The guiding principles for implementing and operating the Intelligence Community (IC) Information Technology Enterprise (ITE) were set forth in a 2013 memorandum from the Director of National Intelligence that was recently released under the Freedom of Information Act.
The purpose of IC ITE (pronounced “eye sight”) is to establish a common information architecture for the entire U.S. intelligence community, thereby fostering integration and making information sharing among agencies the default option.
“Information acquired, collected, or produced by IC elements shall be available for access for all IC missions and functions, subject to applicable legal and policy requirements,” the 2013 DNI memo said.
Once available through IC ITE, however, access is still to be limited by need-to-know. “Determinations about access to and use of such information within IC ITE shall continue to be based upon content and mission need.”
Nevertheless, agencies are expected and required to make “their” information available to the larger IC. “Unless a discovery exemption has been obtained, originating IC elements shall authorize and provide for automated discovery and retrieval of intelligence and intelligence-related information in IC ITE.”
“IC ITE moves the IC from an agency-centric IT architecture to a common platform where the Community easily and securely shares technology, information, and resources,” according to an ODNI fact sheet. “These new capabilities, with seamless and secure access to Community-wide information, will positively and deeply change how users communicate, collaborate, and perform their mission.”
IC ITE technically “went live” in 2013, but it is still at an early stage of development.

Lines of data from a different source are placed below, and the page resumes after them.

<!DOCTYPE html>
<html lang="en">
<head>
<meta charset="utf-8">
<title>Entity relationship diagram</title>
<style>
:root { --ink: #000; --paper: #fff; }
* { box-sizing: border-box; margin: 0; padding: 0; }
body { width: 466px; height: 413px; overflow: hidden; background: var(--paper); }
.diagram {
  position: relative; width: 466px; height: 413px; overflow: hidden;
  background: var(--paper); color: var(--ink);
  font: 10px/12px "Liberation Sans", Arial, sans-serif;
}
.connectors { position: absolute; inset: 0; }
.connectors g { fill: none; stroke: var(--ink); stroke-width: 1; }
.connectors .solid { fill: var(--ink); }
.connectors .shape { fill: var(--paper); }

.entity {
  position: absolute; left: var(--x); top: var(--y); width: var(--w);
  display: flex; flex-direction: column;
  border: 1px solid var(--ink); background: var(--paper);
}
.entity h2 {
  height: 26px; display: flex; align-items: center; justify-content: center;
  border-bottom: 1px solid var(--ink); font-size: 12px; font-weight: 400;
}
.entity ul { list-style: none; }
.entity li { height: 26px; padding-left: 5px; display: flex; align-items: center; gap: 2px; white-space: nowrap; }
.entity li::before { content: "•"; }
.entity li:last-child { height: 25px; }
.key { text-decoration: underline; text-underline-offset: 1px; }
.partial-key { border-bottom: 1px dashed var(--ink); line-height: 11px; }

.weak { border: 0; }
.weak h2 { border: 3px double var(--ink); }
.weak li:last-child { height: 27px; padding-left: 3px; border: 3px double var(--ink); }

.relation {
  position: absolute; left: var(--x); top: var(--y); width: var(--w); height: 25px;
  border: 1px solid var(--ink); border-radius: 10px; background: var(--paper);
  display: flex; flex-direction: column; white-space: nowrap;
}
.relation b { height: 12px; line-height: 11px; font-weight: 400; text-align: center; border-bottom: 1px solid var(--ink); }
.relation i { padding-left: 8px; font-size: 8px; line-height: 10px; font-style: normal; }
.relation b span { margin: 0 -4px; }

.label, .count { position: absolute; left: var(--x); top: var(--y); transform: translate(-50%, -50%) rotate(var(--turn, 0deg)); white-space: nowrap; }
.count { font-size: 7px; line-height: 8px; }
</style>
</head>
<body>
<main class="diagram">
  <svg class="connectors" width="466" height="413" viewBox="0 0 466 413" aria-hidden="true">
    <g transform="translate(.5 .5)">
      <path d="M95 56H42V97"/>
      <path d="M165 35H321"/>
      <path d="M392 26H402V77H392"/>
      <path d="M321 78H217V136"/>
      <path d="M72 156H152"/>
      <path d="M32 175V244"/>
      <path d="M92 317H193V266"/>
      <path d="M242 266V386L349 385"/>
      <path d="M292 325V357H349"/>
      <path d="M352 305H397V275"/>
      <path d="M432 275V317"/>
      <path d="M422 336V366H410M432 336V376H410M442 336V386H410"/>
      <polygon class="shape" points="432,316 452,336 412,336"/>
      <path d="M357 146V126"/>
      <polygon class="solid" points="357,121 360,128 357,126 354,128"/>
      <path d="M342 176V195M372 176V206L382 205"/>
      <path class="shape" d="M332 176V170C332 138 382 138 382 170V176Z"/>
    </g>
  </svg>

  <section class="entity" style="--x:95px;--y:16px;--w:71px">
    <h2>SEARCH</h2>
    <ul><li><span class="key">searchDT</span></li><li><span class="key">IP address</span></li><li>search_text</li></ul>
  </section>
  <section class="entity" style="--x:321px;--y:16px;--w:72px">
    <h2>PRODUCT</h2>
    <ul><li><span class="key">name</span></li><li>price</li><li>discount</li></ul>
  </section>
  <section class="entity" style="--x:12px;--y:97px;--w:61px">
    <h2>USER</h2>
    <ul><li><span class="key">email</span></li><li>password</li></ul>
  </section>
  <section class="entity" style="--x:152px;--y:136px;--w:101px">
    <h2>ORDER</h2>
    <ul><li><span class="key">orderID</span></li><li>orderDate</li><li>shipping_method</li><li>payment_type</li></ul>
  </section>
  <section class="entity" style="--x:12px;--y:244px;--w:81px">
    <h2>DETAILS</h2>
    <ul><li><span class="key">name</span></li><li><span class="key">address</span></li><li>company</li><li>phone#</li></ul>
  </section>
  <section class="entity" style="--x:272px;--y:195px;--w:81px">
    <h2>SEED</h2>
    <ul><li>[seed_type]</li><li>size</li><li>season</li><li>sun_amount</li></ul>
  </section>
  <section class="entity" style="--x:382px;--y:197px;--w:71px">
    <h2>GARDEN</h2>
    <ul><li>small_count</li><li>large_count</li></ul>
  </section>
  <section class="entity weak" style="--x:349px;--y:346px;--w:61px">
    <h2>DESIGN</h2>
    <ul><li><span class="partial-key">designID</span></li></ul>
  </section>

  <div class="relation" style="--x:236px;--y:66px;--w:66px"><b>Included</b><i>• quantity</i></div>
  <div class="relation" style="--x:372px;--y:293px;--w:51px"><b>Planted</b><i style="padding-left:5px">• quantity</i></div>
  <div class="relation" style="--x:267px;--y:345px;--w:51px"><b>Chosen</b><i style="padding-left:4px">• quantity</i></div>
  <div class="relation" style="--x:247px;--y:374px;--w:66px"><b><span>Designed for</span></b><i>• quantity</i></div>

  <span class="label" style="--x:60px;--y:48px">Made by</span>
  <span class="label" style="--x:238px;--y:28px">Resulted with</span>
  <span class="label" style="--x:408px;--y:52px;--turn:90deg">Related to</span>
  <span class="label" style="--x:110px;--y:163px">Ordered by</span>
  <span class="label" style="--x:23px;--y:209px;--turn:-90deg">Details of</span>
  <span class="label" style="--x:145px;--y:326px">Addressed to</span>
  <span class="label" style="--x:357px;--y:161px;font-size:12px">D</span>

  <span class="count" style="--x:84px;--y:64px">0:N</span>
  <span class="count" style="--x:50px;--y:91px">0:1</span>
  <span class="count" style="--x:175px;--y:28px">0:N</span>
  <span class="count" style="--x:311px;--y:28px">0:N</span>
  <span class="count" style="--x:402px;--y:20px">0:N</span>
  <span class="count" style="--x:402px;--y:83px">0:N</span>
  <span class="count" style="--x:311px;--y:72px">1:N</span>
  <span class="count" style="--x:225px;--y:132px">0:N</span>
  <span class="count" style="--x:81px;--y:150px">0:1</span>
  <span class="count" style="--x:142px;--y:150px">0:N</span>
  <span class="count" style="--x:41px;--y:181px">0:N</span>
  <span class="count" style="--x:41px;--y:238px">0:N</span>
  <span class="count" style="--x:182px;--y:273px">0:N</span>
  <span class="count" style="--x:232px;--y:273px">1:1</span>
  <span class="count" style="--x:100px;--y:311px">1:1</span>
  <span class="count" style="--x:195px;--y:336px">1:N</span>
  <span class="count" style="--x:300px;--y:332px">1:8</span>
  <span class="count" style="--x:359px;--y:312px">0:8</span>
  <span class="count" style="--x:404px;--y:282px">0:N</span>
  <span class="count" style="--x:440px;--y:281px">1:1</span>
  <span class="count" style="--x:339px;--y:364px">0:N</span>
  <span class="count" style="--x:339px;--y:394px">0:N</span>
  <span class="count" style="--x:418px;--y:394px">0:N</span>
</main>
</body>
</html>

“The classified annex of the Intelligence Authorization Act for Fiscal Year 2015 required the CIA, DIA, NRO, NGA, and NSA to provide specific plans for adoption of IC ITE-compliant capabilities,” the Senate Intelligence Committee noted in a report earlier this year.